▶ [Task statement]:
You are asked to repeat the listing word for word and to leave out its pictures.
=-=-=
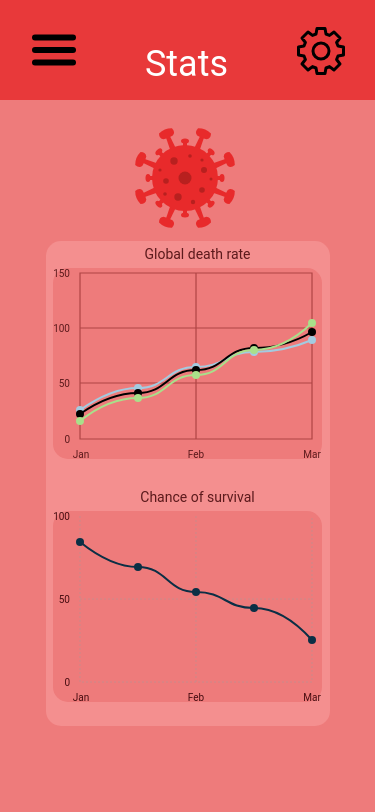
<!DOCTYPE html>
<html lang="en">
<head>
<meta charset="utf-8">
<title>Stats</title>
<style>
:root {
  --header: #e8393a;
  --page: #ee7b7b;
  --card: #f48f8f;
  --panel: #ee7b7b;
  --heading: #5c1a1c;
  --grid: #b04444;
  --grid-soft: #c98a8a;
  --virus: #e82a2b;
  --virus-dark: #b8201f;
  --blue: #a3cbe0;
  --green: #a9e08a;
  --black: #000;
  --navy: #0b2f45;
}
* { box-sizing: border-box; margin: 0; }
body {
  width: 375px; height: 812px; overflow: hidden;
  background: var(--page);
  font-family: Roboto, sans-serif;
}
svg { display: block; }
header {
  display: flex; justify-content: space-between; align-items: center;
  height: 100px; padding: 0 30px 0 32px;
  background: var(--header);
}
header a { display: block; }
.menu { width: 44px; }
.settings { width: 48px; padding-top: 2px; }
h1 { padding-top: 28px; font-size: 36px; font-weight: 400; line-height: 42px; color: #fff; }
main { display: flex; flex-direction: column; }
.virus { margin: 27px 0 0 134px; }
.card {
  display: flex; flex-direction: column; gap: 25px;
  width: 284px; height: 485px; margin: 12px 0 0 46px; padding: 0 8px 0 7px;
  border-radius: 15px; background: var(--card);
}
h2 {
  height: 27px; padding-left: 20px;
  font-size: 14px; font-weight: 400; line-height: 27px;
  text-align: center; color: var(--heading);
}
.panel { border-radius: 15px; background: var(--panel); overflow: visible; }
.panel text { font-size: 10px; }
.y-axis { text-anchor: end; }
.x-axis { text-anchor: middle; }
.rate text { fill: var(--heading); }
.survival text { fill: #470c10; }
.line { fill: none; stroke-width: 2; }
</style>
</head>
<body>
<header>
  <a class="menu" href="#" aria-label="Menu">
    <svg width="44" height="32" viewBox="0 0 44 32" stroke="#000" stroke-width="6" stroke-linecap="round">
      <line x1="3" y1="3.5" x2="41" y2="3.5"/>
      <line x1="3" y1="16" x2="41" y2="16"/>
      <line x1="3" y1="28.5" x2="41" y2="28.5"/>
    </svg>
  </a>
  <h1>Stats</h1>
  <a class="settings" href="#" aria-label="Settings">
    <svg width="48" height="48" viewBox="-24 -24 48 48" fill="none" stroke="#000" stroke-width="3" stroke-linejoin="round">
      <polygon points="-4,-22.5 4,-22.5 5,-17 8.5,-15.6 13,-19 19,-13 15.6,-8.5 17,-5 22.5,-4 22.5,4 17,5 15.6,8.5 19,13 13,19 8.5,15.6 5,17 4,22.5 -4,22.5 -5,17 -8.5,15.6 -13,19 -19,13 -15.6,8.5 -17,5 -22.5,4 -22.5,-4 -17,-5 -15.6,-8.5 -19,-13 -13,-19 -8.5,-15.6 -5,-17"/>
      <circle r="8"/>
    </svg>
  </a>
</header>
<main>
  <svg class="virus" width="102" height="102" viewBox="-51 -51 102 102" fill="var(--virus)" role="img" aria-label="Virus particle">
    <defs>
      <g id="long-spike">
        <path d="M-3,-30 L-2,-46 H2 L3,-30 Z"/>
        <path d="M-7,-51 Q0,-54 7,-51 Q9,-46 5,-44 Q0,-43 -5,-44 Q-9,-46 -7,-51 Z"/>
      </g>
      <g id="short-spike">
        <path d="M-2,-31 V-36 H2 V-31 Z"/>
        <ellipse cy="-37" rx="4" ry="2.5"/>
      </g>
      <g id="spike-pair">
        <use href="#short-spike"/>
        <use href="#long-spike" transform="rotate(22.5)"/>
      </g>
      <g id="spike-quarter">
        <use href="#spike-pair"/>
        <use href="#spike-pair" transform="rotate(45)"/>
      </g>
    </defs>
    <use href="#spike-quarter"/>
    <use href="#spike-quarter" transform="rotate(90)"/>
    <use href="#spike-quarter" transform="rotate(180)"/>
    <use href="#spike-quarter" transform="rotate(270)"/>
    <circle r="33"/>
    <g fill="var(--virus-dark)">
      <circle r="6.5"/>
      <circle cx="-11" cy="-17" r="3.7"/>
      <circle cx="5" cy="-22" r="1.8"/>
      <circle cx="17" cy="-18" r="1.6"/>
      <circle cx="19" cy="-8" r="3"/>
      <circle cx="-25" cy="-8" r="1.6"/>
      <circle cx="-19" cy="3" r="2.8"/>
      <circle cx="-20" cy="16" r="1.8"/>
      <circle cx="-7" cy="19" r="3.7"/>
      <circle cx="8" cy="24" r="2.2"/>
      <circle cx="17" cy="12" r="2.8"/>
      <circle cx="26" cy="1" r="1.5"/>
    </g>
  </svg>

  <div class="card">
    <section class="rate">
      <h2>Global death rate</h2>
      <svg class="panel" width="269" height="191" viewBox="0 0 269 191">
        <path d="M27,5 H259 V171 H27 Z M27,60 H259 M27,115 H259 M143,5 V171" fill="none" stroke="var(--grid)" stroke-width="1.2"/>
        <g class="y-axis">
          <text x="17" y="9">150</text>
          <text x="17" y="64">100</text>
          <text x="17" y="119">50</text>
          <text x="17" y="175">0</text>
        </g>
        <g class="x-axis">
          <text x="28" y="190">Jan</text>
          <text x="143" y="190">Feb</text>
          <text x="259" y="190">Mar</text>
        </g>
        <g fill="var(--blue)">
          <path class="line" stroke="var(--blue)" d="M27,142 C47,128 66,120 85,120 C114,120 114,99 143,99 C172,99 172,84 201,84 C220,84 240,80 259,72"/>
          <circle cx="27" cy="142" r="4"/><circle cx="85" cy="120" r="4"/><circle cx="143" cy="99" r="4"/><circle cx="201" cy="84" r="4"/><circle cx="259" cy="72" r="4"/>
        </g>
        <g fill="var(--black)">
          <path class="line" stroke="var(--black)" d="M27,146 C47,132 66,125 85,125 C114,125 114,102 143,102 C172,102 172,80 201,80 C220,80 240,75 259,64"/>
          <circle cx="27" cy="146" r="4"/><circle cx="85" cy="125" r="4"/><circle cx="143" cy="102" r="4"/><circle cx="201" cy="80" r="4"/><circle cx="259" cy="64" r="4"/>
        </g>
        <g fill="var(--green)">
          <path class="line" stroke="var(--green)" d="M27,153 C47,137 66,130 85,130 C114,130 114,107 143,107 C172,107 172,82 201,82 C220,82 240,73 259,55"/>
          <circle cx="27" cy="153" r="4"/><circle cx="85" cy="130" r="4"/><circle cx="143" cy="107" r="4"/><circle cx="201" cy="82" r="4"/><circle cx="259" cy="55" r="4"/>
        </g>
      </svg>
    </section>

    <section class="survival">
      <h2>Chance of survival</h2>
      <svg class="panel" width="269" height="191" viewBox="0 0 269 191">
        <path d="M27,5 V171 H259 V5 M27,88 H259 M143,5 V171" fill="none" stroke="var(--grid-soft)" stroke-dasharray="2 2"/>
        <g class="y-axis">
          <text x="17" y="9">100</text>
          <text x="17" y="92">50</text>
          <text x="17" y="175">0</text>
        </g>
        <g class="x-axis">
          <text x="28" y="190">Jan</text>
          <text x="143" y="190">Feb</text>
          <text x="259" y="190">Mar</text>
        </g>
        <g fill="var(--navy)">
          <path class="line" stroke="var(--navy)" d="M27,31 C47,47 66,56 85,56 C114,56 114,81 143,81 C172,81 172,97 201,97 C220,97 240,108 259,129"/>
          <circle cx="27" cy="31" r="4"/><circle cx="85" cy="56" r="4"/><circle cx="143" cy="81" r="4"/><circle cx="201" cy="97" r="4"/><circle cx="259" cy="129" r="4"/>
        </g>
      </svg>
    </section>
  </div>
</main>
</body>
</html>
=-=-=
▶ [Response to the exercise]:
<!DOCTYPE html>
<html lang="en">
<head>
<meta charset="utf-8">
<title>Stats</title>
<style>
:root {
  --header: #e8393a;
  --page: #ee7b7b;
  --card: #f48f8f;
  --panel: #ee7b7b;
  --heading: #5c1a1c;
  --grid: #b04444;
  --grid-soft: #c98a8a;
  --virus: #e82a2b;
  --virus-dark: #b8201f;
  --blue: #a3cbe0;
  --green: #a9e08a;
  --black: #000;
  --navy: #0b2f45;
}
* { box-sizing: border-box; margin: 0; }
body {
  width: 375px; height: 812px; overflow: hidden;
  background: var(--page);
  font-family: Roboto, sans-serif;
}
svg { display: block; }
header {
  display: flex; justify-content: space-between; align-items: center;
  height: 100px; padding: 0 30px 0 32px;
  background: var(--header);
}
header a { display: block; }
.menu { width: 44px; }
.settings { width: 48px; padding-top: 2px; }
h1 { padding-top: 28px; font-size: 36px; font-weight: 400; line-height: 42px; color: #fff; }
main { display: flex; flex-direction: column; }
.virus { margin: 27px 0 0 134px; }
.card {
  display: flex; flex-direction: column; gap: 25px;
  width: 284px; height: 485px; margin: 12px 0 0 46px; padding: 0 8px 0 7px;
  border-radius: 15px; background: var(--card);
}
h2 {
  height: 27px; padding-left: 20px;
  font-size: 14px; font-weight: 400; line-height: 27px;
  text-align: center; color: var(--heading);
}
.panel { border-radius: 15px; background: var(--panel); overflow: visible; }
.panel text { font-size: 10px; }
.y-axis { text-anchor: end; }
.x-axis { text-anchor: middle; }
.rate text { fill: var(--heading); }
.survival text { fill: #470c10; }
.line { fill: none; stroke-width: 2; }
</style>
</head>
<body>
<header>
  <a class="menu" href="#" aria-label="Menu">
    <svg width="44" height="32" viewBox="0 0 44 32" stroke="#000" stroke-width="6" stroke-linecap="round">
      <line x1="3" y1="3.5" x2="41" y2="3.5"/>
      <line x1="3" y1="16" x2="41" y2="16"/>
      <line x1="3" y1="28.5" x2="41" y2="28.5"/>
    </svg>
  </a>
  <h1>Stats</h1>
  <a class="settings" href="#" aria-label="Settings">
    <svg width="48" height="48" viewBox="-24 -24 48 48" fill="none" stroke="#000" stroke-width="3" stroke-linejoin="round">
      <polygon points="-4,-22.5 4,-22.5 5,-17 8.5,-15.6 13,-19 19,-13 15.6,-8.5 17,-5 22.5,-4 22.5,4 17,5 15.6,8.5 19,13 13,19 8.5,15.6 5,17 4,22.5 -4,22.5 -5,17 -8.5,15.6 -13,19 -19,13 -15.6,8.5 -17,5 -22.5,4 -22.5,-4 -17,-5 -15.6,-8.5 -19,-13 -13,-19 -8.5,-15.6 -5,-17"/>
      <circle r="8"/>
    </svg>
  </a>
</header>
<main>
  <svg class="virus" width="102" height="102" viewBox="-51 -51 102 102" fill="var(--virus)" role="img" aria-label="Virus particle">
    <defs>
      <g id="long-spike">
        <path d="M-3,-30 L-2,-46 H2 L3,-30 Z"/>
        <path d="M-7,-51 Q0,-54 7,-51 Q9,-46 5,-44 Q0,-43 -5,-44 Q-9,-46 -7,-51 Z"/>
      </g>
      <g id="short-spike">
        <path d="M-2,-31 V-36 H2 V-31 Z"/>
        <ellipse cy="-37" rx="4" ry="2.5"/>
      </g>
      <g id="spike-pair">
        <use href="#short-spike"/>
        <use href="#long-spike" transform="rotate(22.5)"/>
      </g>
      <g id="spike-quarter">
        <use href="#spike-pair"/>
        <use href="#spike-pair" transform="rotate(45)"/>
      </g>
    </defs>
    <use href="#spike-quarter"/>
    <use href="#spike-quarter" transform="rotate(90)"/>
    <use href="#spike-quarter" transform="rotate(180)"/>
    <use href="#spike-quarter" transform="rotate(270)"/>
    <circle r="33"/>
    <g fill="var(--virus-dark)">
      <circle r="6.5"/>
      <circle cx="-11" cy="-17" r="3.7"/>
      <circle cx="5" cy="-22" r="1.8"/>
      <circle cx="17" cy="-18" r="1.6"/>
      <circle cx="19" cy="-8" r="3"/>
      <circle cx="-25" cy="-8" r="1.6"/>
      <circle cx="-19" cy="3" r="2.8"/>
      <circle cx="-20" cy="16" r="1.8"/>
      <circle cx="-7" cy="19" r="3.7"/>
      <circle cx="8" cy="24" r="2.2"/>
      <circle cx="17" cy="12" r="2.8"/>
      <circle cx="26" cy="1" r="1.5"/>
    </g>
  </svg>

  <div class="card">
    <section class="rate">
      <h2>Global death rate</h2>
      <svg class="panel" width="269" height="191" viewBox="0 0 269 191">
        <path d="M27,5 H259 V171 H27 Z M27,60 H259 M27,115 H259 M143,5 V171" fill="none" stroke="var(--grid)" stroke-width="1.2"/>
        <g class="y-axis">
          <text x="17" y="9">150</text>
          <text x="17" y="64">100</text>
          <text x="17" y="119">50</text>
          <text x="17" y="175">0</text>
        </g>
        <g class="x-axis">
          <text x="28" y="190">Jan</text>
          <text x="143" y="190">Feb</text>
          <text x="259" y="190">Mar</text>
        </g>
        <g fill="var(--blue)">
          <path class="line" stroke="var(--blue)" d="M27,142 C47,128 66,120 85,120 C114,120 114,99 143,99 C172,99 172,84 201,84 C220,84 240,80 259,72"/>
          <circle cx="27" cy="142" r="4"/><circle cx="85" cy="120" r="4"/><circle cx="143" cy="99" r="4"/><circle cx="201" cy="84" r="4"/><circle cx="259" cy="72" r="4"/>
        </g>
        <g fill="var(--black)">
          <path class="line" stroke="var(--black)" d="M27,146 C47,132 66,125 85,125 C114,125 114,102 143,102 C172,102 172,80 201,80 C220,80 240,75 259,64"/>
          <circle cx="27" cy="146" r="4"/><circle cx="85" cy="125" r="4"/><circle cx="143" cy="102" r="4"/><circle cx="201" cy="80" r="4"/><circle cx="259" cy="64" r="4"/>
        </g>
        <g fill="var(--green)">
          <path class="line" stroke="var(--green)" d="M27,153 C47,137 66,130 85,130 C114,130 114,107 143,107 C172,107 172,82 201,82 C220,82 240,73 259,55"/>
          <circle cx="27" cy="153" r="4"/><circle cx="85" cy="130" r="4"/><circle cx="143" cy="107" r="4"/><circle cx="201" cy="82" r="4"/><circle cx="259" cy="55" r="4"/>
        </g>
      </svg>
    </section>

    <section class="survival">
      <h2>Chance of survival</h2>
      <svg class="panel" width="269" height="191" viewBox="0 0 269 191">
        <path d="M27,5 V171 H259 V5 M27,88 H259 M143,5 V171" fill="none" stroke="var(--grid-soft)" stroke-dasharray="2 2"/>
        <g class="y-axis">
          <text x="17" y="9">100</text>
          <text x="17" y="92">50</text>
          <text x="17" y="175">0</text>
        </g>
        <g class="x-axis">
          <text x="28" y="190">Jan</text>
          <text x="143" y="190">Feb</text>
          <text x="259" y="190">Mar</text>
        </g>
        <g fill="var(--navy)">
          <path class="line" stroke="var(--navy)" d="M27,31 C47,47 66,56 85,56 C114,56 114,81 143,81 C172,81 172,97 201,97 C220,97 240,108 259,129"/>
          <circle cx="27" cy="31" r="4"/><circle cx="85" cy="56" r="4"/><circle cx="143" cy="81" r="4"/><circle cx="201" cy="97" r="4"/><circle cx="259" cy="129" r="4"/>
        </g>
      </svg>
    </section>
  </div>
</main>
</body>
</html>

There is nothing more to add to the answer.